(Dataset entries)
Start of Block
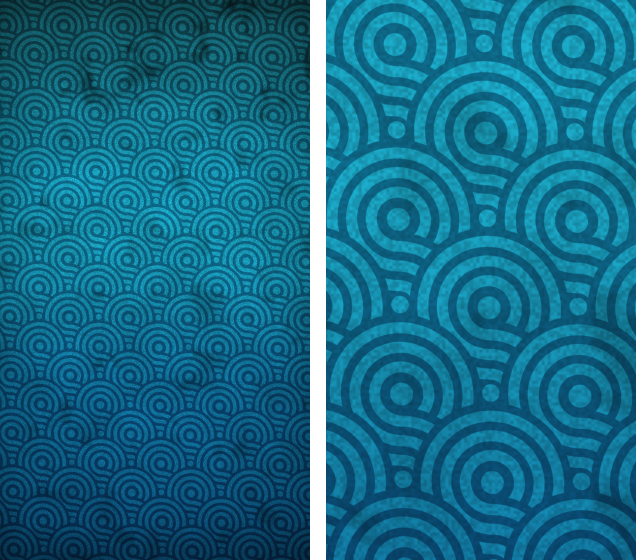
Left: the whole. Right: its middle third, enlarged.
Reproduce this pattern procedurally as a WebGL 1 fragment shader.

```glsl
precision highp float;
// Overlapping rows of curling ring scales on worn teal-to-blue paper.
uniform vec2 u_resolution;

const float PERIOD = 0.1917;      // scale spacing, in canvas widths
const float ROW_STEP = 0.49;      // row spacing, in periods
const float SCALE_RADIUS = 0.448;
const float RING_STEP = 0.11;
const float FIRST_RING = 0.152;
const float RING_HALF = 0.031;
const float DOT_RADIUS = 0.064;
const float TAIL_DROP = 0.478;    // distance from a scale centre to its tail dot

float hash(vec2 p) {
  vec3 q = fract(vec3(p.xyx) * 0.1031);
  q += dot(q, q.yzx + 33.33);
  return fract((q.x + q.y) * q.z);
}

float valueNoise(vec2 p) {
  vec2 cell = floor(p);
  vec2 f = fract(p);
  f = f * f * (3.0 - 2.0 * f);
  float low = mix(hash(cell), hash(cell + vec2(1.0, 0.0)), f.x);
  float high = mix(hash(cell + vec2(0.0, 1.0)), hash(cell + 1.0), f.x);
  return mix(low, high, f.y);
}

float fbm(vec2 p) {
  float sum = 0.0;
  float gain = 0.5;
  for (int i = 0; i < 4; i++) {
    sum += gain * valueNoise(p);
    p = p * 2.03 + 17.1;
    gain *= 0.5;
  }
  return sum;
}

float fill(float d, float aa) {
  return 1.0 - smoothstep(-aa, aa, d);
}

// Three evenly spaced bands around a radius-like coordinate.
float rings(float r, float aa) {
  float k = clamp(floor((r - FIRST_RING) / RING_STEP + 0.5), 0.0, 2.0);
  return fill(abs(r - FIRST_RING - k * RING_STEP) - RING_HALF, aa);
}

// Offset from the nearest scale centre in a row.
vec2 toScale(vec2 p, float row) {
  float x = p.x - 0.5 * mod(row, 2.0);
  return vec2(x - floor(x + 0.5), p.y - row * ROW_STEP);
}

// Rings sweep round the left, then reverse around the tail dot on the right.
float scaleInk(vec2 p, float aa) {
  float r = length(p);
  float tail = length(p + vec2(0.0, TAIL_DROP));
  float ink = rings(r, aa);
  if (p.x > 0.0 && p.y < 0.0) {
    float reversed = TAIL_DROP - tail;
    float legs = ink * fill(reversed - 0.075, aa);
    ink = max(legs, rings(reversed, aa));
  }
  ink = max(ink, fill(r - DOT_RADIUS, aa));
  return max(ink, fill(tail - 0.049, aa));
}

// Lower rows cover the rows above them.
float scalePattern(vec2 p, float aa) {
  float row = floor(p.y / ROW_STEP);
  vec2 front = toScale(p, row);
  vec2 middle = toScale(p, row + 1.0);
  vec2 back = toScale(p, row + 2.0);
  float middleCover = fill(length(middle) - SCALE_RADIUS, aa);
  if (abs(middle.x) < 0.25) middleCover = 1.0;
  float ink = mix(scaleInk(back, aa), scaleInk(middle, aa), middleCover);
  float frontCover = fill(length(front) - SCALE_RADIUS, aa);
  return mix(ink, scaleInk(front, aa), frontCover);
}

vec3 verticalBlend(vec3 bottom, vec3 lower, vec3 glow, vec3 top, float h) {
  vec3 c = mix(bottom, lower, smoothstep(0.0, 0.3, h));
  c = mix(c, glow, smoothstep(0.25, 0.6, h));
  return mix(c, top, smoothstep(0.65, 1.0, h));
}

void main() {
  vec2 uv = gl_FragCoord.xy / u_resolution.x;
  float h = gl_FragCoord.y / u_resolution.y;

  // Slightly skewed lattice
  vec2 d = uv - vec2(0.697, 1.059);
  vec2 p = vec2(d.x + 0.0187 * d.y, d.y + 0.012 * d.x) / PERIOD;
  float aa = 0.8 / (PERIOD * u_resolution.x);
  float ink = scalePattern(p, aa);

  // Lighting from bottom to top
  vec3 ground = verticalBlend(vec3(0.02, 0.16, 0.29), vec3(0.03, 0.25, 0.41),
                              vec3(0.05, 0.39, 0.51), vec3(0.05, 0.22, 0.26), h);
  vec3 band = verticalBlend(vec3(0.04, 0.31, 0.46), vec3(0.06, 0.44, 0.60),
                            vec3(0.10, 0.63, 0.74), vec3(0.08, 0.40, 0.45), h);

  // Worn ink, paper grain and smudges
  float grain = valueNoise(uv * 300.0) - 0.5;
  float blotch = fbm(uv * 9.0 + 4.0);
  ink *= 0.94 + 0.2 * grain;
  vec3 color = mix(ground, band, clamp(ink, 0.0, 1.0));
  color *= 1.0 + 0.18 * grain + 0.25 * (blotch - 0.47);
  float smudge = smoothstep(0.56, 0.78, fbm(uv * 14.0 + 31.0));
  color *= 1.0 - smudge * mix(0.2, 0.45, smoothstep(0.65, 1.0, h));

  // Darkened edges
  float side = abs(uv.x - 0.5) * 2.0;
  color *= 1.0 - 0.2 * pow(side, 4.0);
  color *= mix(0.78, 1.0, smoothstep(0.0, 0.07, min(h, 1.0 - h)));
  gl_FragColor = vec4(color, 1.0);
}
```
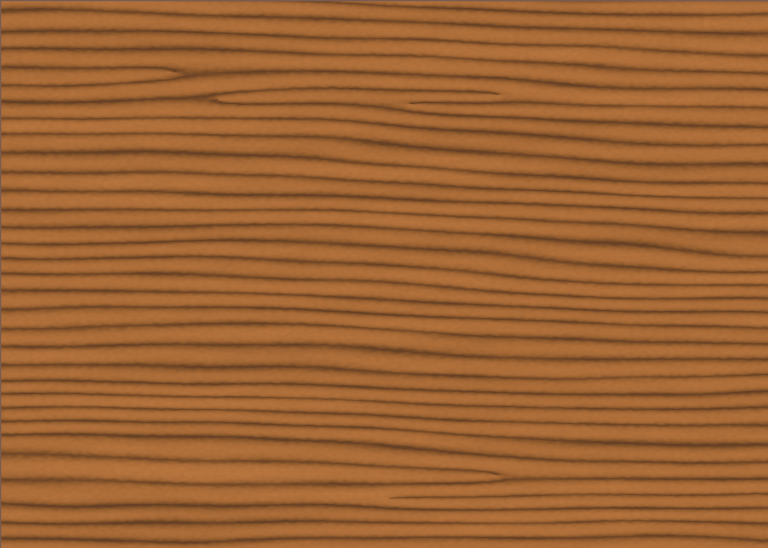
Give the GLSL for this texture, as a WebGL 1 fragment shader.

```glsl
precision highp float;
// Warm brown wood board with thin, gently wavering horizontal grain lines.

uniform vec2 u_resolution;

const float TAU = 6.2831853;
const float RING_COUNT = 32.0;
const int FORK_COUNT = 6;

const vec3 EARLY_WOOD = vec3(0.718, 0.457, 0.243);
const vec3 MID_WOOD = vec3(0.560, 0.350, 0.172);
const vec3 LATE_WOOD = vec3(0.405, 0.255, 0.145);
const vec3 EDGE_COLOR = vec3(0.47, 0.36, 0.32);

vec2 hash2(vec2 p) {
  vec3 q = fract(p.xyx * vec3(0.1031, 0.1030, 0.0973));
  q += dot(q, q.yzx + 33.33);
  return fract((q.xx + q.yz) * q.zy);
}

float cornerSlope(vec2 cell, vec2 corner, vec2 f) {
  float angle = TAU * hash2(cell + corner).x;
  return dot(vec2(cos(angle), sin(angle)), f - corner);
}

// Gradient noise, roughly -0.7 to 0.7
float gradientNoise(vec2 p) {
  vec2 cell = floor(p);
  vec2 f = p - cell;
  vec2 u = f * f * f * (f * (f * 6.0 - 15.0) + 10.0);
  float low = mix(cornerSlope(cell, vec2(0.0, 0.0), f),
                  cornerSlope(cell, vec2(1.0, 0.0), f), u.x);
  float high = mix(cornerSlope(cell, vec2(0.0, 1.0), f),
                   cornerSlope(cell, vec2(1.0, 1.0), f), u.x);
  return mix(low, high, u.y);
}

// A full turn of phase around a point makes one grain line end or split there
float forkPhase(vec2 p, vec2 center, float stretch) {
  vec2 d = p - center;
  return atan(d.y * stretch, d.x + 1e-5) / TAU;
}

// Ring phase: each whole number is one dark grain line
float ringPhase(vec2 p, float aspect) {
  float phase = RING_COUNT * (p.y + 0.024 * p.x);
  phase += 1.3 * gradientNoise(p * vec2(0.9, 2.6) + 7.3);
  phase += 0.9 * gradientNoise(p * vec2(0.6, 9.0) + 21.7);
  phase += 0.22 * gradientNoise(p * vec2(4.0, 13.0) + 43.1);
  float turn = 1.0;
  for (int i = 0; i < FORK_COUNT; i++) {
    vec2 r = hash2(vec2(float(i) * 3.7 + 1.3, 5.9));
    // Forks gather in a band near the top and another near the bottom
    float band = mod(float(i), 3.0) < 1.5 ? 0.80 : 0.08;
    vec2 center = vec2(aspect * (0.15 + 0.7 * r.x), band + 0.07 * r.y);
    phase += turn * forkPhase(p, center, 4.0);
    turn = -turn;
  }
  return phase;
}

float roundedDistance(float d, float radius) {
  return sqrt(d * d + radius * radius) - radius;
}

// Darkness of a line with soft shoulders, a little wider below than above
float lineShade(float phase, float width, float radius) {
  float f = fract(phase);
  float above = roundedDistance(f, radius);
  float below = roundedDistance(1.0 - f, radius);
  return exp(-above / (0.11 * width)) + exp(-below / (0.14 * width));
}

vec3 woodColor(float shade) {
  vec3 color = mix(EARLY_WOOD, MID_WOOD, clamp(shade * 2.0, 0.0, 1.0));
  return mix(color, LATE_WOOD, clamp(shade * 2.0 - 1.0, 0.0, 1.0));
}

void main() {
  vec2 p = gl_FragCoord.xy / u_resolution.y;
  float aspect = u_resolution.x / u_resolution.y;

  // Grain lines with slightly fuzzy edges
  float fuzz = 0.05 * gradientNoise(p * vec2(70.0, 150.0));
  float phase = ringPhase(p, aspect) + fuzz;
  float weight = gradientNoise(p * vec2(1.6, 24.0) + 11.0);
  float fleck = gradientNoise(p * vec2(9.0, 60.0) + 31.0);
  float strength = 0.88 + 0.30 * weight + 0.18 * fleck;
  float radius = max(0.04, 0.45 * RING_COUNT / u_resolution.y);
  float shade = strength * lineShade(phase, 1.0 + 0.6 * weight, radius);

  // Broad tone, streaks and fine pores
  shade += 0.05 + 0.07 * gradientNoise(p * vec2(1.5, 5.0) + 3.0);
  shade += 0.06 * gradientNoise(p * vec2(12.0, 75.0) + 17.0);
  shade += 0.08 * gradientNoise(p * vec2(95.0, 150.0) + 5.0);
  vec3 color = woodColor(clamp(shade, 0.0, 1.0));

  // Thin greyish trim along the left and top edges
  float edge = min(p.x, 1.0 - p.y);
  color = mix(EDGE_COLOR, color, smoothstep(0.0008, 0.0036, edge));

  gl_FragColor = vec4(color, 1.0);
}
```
End of Block
Start of Block
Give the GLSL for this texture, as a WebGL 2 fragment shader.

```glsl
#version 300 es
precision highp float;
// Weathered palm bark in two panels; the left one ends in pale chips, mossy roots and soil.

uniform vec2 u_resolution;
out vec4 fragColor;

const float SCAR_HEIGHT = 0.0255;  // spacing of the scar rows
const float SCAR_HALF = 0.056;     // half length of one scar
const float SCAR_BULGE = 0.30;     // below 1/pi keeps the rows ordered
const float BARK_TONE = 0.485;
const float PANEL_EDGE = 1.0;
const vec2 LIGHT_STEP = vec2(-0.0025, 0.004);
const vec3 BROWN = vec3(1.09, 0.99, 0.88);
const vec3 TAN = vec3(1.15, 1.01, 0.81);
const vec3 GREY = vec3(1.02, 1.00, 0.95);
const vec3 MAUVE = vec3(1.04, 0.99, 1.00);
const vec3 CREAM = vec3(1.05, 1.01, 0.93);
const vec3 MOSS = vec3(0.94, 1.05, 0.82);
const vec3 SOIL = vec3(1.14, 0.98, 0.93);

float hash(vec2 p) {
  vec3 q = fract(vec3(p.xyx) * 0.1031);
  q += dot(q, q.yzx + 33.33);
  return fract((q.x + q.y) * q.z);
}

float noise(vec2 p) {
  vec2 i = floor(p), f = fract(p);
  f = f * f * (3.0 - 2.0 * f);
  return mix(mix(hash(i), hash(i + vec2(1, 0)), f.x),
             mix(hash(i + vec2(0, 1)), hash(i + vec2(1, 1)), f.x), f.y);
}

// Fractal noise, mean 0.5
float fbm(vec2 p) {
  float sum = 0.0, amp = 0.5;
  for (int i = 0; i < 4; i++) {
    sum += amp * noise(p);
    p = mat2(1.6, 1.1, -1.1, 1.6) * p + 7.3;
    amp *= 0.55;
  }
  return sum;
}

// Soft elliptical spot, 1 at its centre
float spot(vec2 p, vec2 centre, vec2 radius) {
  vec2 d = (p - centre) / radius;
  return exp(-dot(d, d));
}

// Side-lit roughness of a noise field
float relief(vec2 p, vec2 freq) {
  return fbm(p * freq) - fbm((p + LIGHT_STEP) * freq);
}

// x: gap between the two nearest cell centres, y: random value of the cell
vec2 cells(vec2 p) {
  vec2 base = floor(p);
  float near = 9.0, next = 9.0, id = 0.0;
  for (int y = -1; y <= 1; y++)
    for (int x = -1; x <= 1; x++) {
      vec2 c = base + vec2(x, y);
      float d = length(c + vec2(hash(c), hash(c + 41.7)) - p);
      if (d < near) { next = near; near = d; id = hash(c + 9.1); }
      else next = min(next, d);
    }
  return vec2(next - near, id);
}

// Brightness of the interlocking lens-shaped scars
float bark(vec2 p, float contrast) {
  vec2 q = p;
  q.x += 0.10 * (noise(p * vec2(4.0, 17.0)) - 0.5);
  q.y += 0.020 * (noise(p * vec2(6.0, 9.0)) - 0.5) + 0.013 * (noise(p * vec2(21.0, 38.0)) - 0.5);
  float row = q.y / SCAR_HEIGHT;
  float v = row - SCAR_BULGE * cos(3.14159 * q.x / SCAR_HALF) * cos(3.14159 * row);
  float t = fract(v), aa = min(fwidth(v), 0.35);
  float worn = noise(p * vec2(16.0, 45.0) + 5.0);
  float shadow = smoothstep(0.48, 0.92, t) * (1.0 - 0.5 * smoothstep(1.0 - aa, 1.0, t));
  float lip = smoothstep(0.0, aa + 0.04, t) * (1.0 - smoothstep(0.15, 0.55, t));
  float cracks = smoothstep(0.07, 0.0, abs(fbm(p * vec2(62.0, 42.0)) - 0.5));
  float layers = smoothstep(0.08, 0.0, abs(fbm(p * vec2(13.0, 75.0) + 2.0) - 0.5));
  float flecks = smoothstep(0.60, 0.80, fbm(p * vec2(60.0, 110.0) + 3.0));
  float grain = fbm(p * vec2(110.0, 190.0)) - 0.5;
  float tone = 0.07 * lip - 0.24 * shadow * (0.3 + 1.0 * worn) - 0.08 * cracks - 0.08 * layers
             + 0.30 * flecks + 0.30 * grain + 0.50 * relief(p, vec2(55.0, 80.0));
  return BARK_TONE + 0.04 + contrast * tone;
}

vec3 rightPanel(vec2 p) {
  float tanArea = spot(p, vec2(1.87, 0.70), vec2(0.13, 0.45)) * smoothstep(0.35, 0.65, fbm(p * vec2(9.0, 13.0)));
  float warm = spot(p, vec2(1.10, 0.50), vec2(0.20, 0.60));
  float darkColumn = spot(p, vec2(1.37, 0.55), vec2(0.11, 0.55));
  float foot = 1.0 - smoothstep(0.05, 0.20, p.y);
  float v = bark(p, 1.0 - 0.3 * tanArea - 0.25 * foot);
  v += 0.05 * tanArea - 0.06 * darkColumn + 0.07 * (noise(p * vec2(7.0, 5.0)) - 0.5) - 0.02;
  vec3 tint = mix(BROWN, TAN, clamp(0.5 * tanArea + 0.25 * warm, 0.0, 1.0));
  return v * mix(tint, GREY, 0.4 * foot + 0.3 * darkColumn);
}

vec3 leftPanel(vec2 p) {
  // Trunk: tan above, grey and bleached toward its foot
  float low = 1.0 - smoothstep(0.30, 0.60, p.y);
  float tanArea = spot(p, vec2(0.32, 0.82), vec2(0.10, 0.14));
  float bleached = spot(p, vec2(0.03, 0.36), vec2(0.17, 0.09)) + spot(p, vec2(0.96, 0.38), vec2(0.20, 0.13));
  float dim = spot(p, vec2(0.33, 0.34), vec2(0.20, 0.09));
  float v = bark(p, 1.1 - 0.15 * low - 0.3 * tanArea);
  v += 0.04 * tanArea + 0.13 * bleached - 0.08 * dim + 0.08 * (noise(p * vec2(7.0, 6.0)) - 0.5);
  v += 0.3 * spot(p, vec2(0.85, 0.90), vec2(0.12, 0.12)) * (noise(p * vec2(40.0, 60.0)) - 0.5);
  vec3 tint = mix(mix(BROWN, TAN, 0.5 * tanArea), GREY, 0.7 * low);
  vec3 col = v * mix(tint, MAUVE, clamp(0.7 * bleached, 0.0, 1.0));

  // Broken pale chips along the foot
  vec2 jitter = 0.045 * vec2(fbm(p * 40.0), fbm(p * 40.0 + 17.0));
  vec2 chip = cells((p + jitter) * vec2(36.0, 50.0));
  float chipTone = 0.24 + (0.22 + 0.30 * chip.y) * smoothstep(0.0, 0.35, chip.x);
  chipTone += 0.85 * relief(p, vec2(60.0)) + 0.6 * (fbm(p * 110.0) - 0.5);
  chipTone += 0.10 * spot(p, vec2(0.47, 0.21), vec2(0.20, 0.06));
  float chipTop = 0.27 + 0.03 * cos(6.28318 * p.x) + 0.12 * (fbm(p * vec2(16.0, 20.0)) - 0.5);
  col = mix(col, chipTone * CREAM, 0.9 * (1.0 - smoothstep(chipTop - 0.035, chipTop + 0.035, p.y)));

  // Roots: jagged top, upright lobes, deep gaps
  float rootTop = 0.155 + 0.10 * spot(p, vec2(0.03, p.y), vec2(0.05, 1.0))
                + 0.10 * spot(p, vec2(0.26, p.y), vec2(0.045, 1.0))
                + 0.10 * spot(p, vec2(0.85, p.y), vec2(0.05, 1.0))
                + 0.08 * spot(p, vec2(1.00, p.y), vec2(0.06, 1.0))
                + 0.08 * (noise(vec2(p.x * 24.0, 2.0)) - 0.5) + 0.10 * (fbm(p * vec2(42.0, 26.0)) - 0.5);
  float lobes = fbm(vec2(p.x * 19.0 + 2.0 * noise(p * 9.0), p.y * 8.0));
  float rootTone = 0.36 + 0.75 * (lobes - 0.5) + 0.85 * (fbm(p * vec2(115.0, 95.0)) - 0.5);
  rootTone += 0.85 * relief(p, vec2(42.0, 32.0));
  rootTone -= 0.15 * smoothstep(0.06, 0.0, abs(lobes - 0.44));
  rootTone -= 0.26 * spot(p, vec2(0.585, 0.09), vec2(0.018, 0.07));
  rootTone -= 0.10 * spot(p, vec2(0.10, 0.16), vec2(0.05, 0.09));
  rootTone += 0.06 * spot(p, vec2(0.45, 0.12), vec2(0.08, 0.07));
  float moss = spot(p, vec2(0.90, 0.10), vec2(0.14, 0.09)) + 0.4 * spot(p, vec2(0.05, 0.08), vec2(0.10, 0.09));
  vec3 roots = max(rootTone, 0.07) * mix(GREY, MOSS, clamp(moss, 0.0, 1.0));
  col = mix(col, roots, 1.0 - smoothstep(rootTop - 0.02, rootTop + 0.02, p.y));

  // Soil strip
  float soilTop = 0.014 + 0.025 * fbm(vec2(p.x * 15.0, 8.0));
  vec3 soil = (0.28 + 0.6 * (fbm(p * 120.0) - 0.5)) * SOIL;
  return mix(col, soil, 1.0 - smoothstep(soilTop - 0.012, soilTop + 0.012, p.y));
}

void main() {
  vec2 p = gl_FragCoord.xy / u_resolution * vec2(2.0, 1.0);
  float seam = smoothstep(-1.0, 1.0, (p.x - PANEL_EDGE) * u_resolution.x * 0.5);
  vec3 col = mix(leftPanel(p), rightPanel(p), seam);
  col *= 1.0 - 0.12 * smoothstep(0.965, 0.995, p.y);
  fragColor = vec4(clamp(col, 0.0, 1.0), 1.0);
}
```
End of Block
**PROBLEM STATEMENT**
A single number is expected: the count of lines in the preceding entries that contain "chipTone".

**YOUR SOLUTION**
4